[TO DO] Work out how many lines in the entries below include the word "hair", and give only that figure.

[INPUT DATA]
* * * * * * *
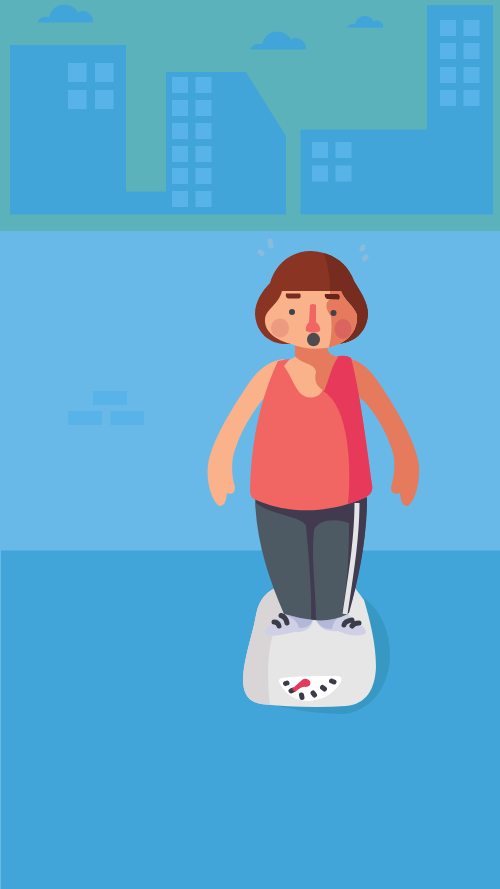
<!DOCTYPE html>
<html lang="en">
<head>
<meta charset="utf-8">
<title>Woman on a bathroom scale</title>
<style>
:root {
  --sky: #5cb2bb;
  --blue: #42a5d9;
  --pane: #58b4e8;
  --wall: #69b9e8;
  --shade: #3799c3;
  --skin: #fab28b;
  --skin-dark: #e57a5d;
  --hair: #8a3524;
  --hair-dark: #762c1e;
  --top: #f16563;
  --top-dark: #e73a5b;
  --trousers: #4d5a64;
  --trousers-dark: #423b50;
  --ink: #3a3c48;
  --shoe: #cfd0e6;
  --shoe-dark: #b4b8d8;
  --scale: #e6e6e6;
  --scale-dark: #d9d5d6;
}
html, body { margin: 0; padding: 0; overflow: hidden; }
.scene { display: block; width: 500px; height: 889px; }
.building, .cloud { fill: var(--blue); }
.windows { fill: var(--pane); }
.ticks, .laces { fill: none; stroke: var(--ink); stroke-linecap: round; }
.ticks { stroke-width: 5; }
.laces { stroke-width: 5; }
.surprise { stroke: #8bbbdc; stroke-width: 5; stroke-linecap: round; }
</style>
</head>
<body>
<svg class="scene" viewBox="0 0 500 889" role="img" aria-label="A surprised woman in a red tank top stands on a scale, with a city skyline behind her">
  <defs>
    <path id="cloud" d="M0 18C2 13 8 11 12 13C14 5 20 0 27 0C34 0 39 4 41 8C49 3 57 11 56 18Z"/>
    <g id="window-row">
      <rect width="16" height="16"/>
      <rect x="23.5" width="16" height="16"/>
    </g>
    <clipPath id="hair-clip">
      <path d="M311 251C290 251 275 265 270 283C262 291 255 302 255 314C256 333 270 345 288 344H335C353 344 367 333 368 314C368 302 360 291 354 281C347 262 331 252 311 251Z"/>
    </clipPath>
    <clipPath id="face-clip">
      <path d="M282 291H341C344 300 354 306 357 315C358 330 349 342 331 347C318 350 303 349 291 344C275 340 264 331 265 319C266 309 279 304 282 291Z"/>
    </clipPath>
    <clipPath id="top-clip">
      <path d="M278 361L289 359C298 375 304 395 313 396C324 395 325 372 336 357Q345 354 351 358C359 387 366 440 372 485Q374 494 364 498C330 513 290 515 256 500Q250 498 250 490C251 440 261 397 278 361Z"/>
    </clipPath>
  </defs>

  <g id="sky">
    <rect width="500" height="232" fill="var(--sky)"/>
    <g class="cloud">
      <use href="#cloud" x="37" y="4.500"/>
      <use href="#cloud" x="250" y="31.500"/>
      <use href="#cloud" transform="translate(347 16) scale(.65)"/>
    </g>
  </g>

  <g id="skyline">
    <path class="building" d="M10 45H126V191.500H166V72H246L286 136V214.500H10Z"/>
    <path class="building" d="M300.500 129.500H427V5H493V214.500H300.500Z"/>
    <g class="windows">
      <rect x="68" y="63" width="18.500" height="19"/>
      <rect x="95" y="63" width="18.500" height="19"/>
      <rect x="68" y="90" width="18.500" height="19"/>
      <rect x="95" y="90" width="18.500" height="19"/>
      <use href="#window-row" x="172" y="77"/>
      <use href="#window-row" x="172" y="100"/>
      <use href="#window-row" x="172" y="123"/>
      <use href="#window-row" x="172" y="146"/>
      <use href="#window-row" x="172" y="168"/>
      <use href="#window-row" x="172" y="191"/>
      <use href="#window-row" x="312" y="142"/>
      <use href="#window-row" x="312" y="165.500"/>
      <use href="#window-row" x="440" y="20"/>
      <use href="#window-row" x="440" y="43"/>
      <use href="#window-row" x="440" y="67"/>
      <use href="#window-row" x="440" y="90"/>
    </g>
  </g>

  <g id="room">
    <rect y="231" width="500" height="658" fill="var(--wall)"/>
    <rect x="1" y="550.500" width="499" height="339" fill="var(--blue)"/>
    <g class="windows">
      <rect x="93" y="391" width="34" height="14"/>
      <rect x="68" y="411" width="34" height="14"/>
      <rect x="110.500" y="411" width="33.500" height="14"/>
    </g>
  </g>

  <g id="scale">
    <path fill="var(--shade)" d="M361 596C381 609 391 632 390 660C387 691 368 712 343 714C320 714 301 711 278 706L340 640Z"/>
    <path fill="var(--scale)" d="M275 588C263 594 258 604 256 615C252 637 244 657 243 679C243 694 249 702 261 704C288 707 318 708 346 706C366 704 375 690 376 667C376 644 370 620 364 600L355 588Z"/>
    <path fill="var(--scale-dark)" d="M275 588C263 594 258 604 256 615C252 637 244 657 243 679C243 694 249 702 261 704L270 705C267 680 267 655 273 634L286 615Z"/>
    <path fill="#fff" d="M282 678C300 676 321 676 338 676Q343 677 341 682C333 695 321 701 306 701C292 700 283 691 279 682Q278 679 282 678Z"/>
    <path class="ticks" d="M285.500 683.500L287 683M291 691L293 690M301.500 695L302 697.500M313 693L314.500 695M322.500 687.500L324.500 689M331.500 681L334 682"/>
    <path d="M292 689L302 680Q306 677 310 681Q312 686 306 687Q302 686 295 692Z" fill="var(--top-dark)"/>
  </g>

  <g id="shoes">
    <path fill="var(--shoe)" d="M283 614L313 619C312 629 304 633 294 632C285 634 273 638 265 634C263 627 273 625 283 614Z"/>
    <path fill="var(--shoe)" d="M316 619L347 613C354 622 367 626 366 633C358 638 347 635 338 631C327 632 319 629 316 619Z"/>
    <path fill="var(--shoe-dark)" d="M286 615L313 620Q309 629 299 628Q297 619 286 615ZM316 620L343 614Q333 620 332 629Q320 629 316 620Z"/>
    <path class="laces" d="M274 622Q278 622 279 626M281 615.500Q286 617 287 623M344 625Q345 621 352 620M352 626Q354 623 359 623"/>
  </g>

  <g id="trousers">
    <path fill="var(--trousers)" d="M255 498L367 497C367 536 359 578 348 614Q332 622 313 620Q298 618 284 614C268 577 256 540 255 498Z"/>
    <path fill="var(--trousers-dark)" d="M256 498H367C367 538 359 578 349 613L342 614C348 581 349 551 349 523C334 518 318 520 314 530C311 560 316 591 316 620L311 619C312 586 308 551 306 526C302 516 270 515 256 503Z"/>
    <path fill="none" stroke="#e4e4e7" stroke-width="5" d="M357 503C357 540 350 580 345 614"/>
  </g>

  <g id="arms">
    <path fill="var(--skin)" d="M284 359C268 361 258 370 249 383C230 411 211 443 208 465C206 481 211 500 219 506Q226 507 227 493Q235 496 235 487C231 475 231 458 236 447C242 428 257 405 267 395Z"/>
    <path fill="var(--skin-dark)" d="M347 358C362 361 370 370 379 383C398 411 416 443 419 465C420 481 416 500 408 506Q401 507 400 493Q391 496 391 487C395 475 396 458 391 447C385 428 370 405 360 398Z"/>
  </g>

  <g id="torso">
    <g clip-path="url(#top-clip)">
      <rect x="245" y="350" width="132" height="170" fill="var(--top)"/>
      <path fill="var(--top-dark)" d="M336 350H380V520H346C352 480 350 437 339 411Q333 397 322 390Z"/>
    </g>
    <path fill="var(--skin)" d="M289 360L297 356V340H327V356L337 357C330 368 328 380 323 390C318 399 307 400 300 393C294 386 291 376 284 366Z"/>
    <path fill="var(--skin-dark)" d="M295 345H327C327 352 330 355 338 357C331 367 329 380 324 391C316 386 314 380 316 372C315 363 301 364 295 356Z"/>
  </g>

  <g id="head">
    <g clip-path="url(#hair-clip)">
      <rect x="250" y="245" width="122" height="105" fill="var(--hair)"/>
      <path fill="var(--hair-dark)" d="M323 250H372V350H330V290Q330 270 323 250Z"/>
    </g>
    <g clip-path="url(#face-clip)">
      <rect x="260" y="288" width="100" height="64" fill="var(--skin)"/>
      <path fill="var(--skin-dark)" d="M330 290H360V350H328C332 338 332 326 331 316C325 308 325 303 330 299Z"/>
      <ellipse cx="280" cy="328" rx="9" ry="9.500" fill="#ec9a80"/>
      <ellipse cx="343" cy="329" rx="8.500" ry="10" fill="#d9655e"/>
    </g>
    <path d="M286 293.500H300Q302 297 299 298.500H288Q285 297 286 293.500Z" fill="var(--hair-dark)"/>
    <path d="M325 294H338Q341 296 339 299.500L327 299Q324 297 325 294Z" fill="#64251b"/>
    <circle cx="292" cy="312" r="3" fill="#444249"/>
    <circle cx="333.500" cy="313" r="3" fill="#444249"/>
    <path d="M310 305Q313 303 316 305V322Q321 326 320 331Q313 334 306 331Q305 326 309 322Z" fill="var(--top)"/>
    <ellipse cx="313.500" cy="339.500" rx="6.500" ry="6.800" fill="#4d4b50"/>
  </g>

  <path class="surprise" d="M270 241L271 246M260 252L262 253.500M363 247L362 249M366 257L364.500 258.500"/>
</svg>
</body>
</html>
* * * * * * *
[TASK ANSWER] 7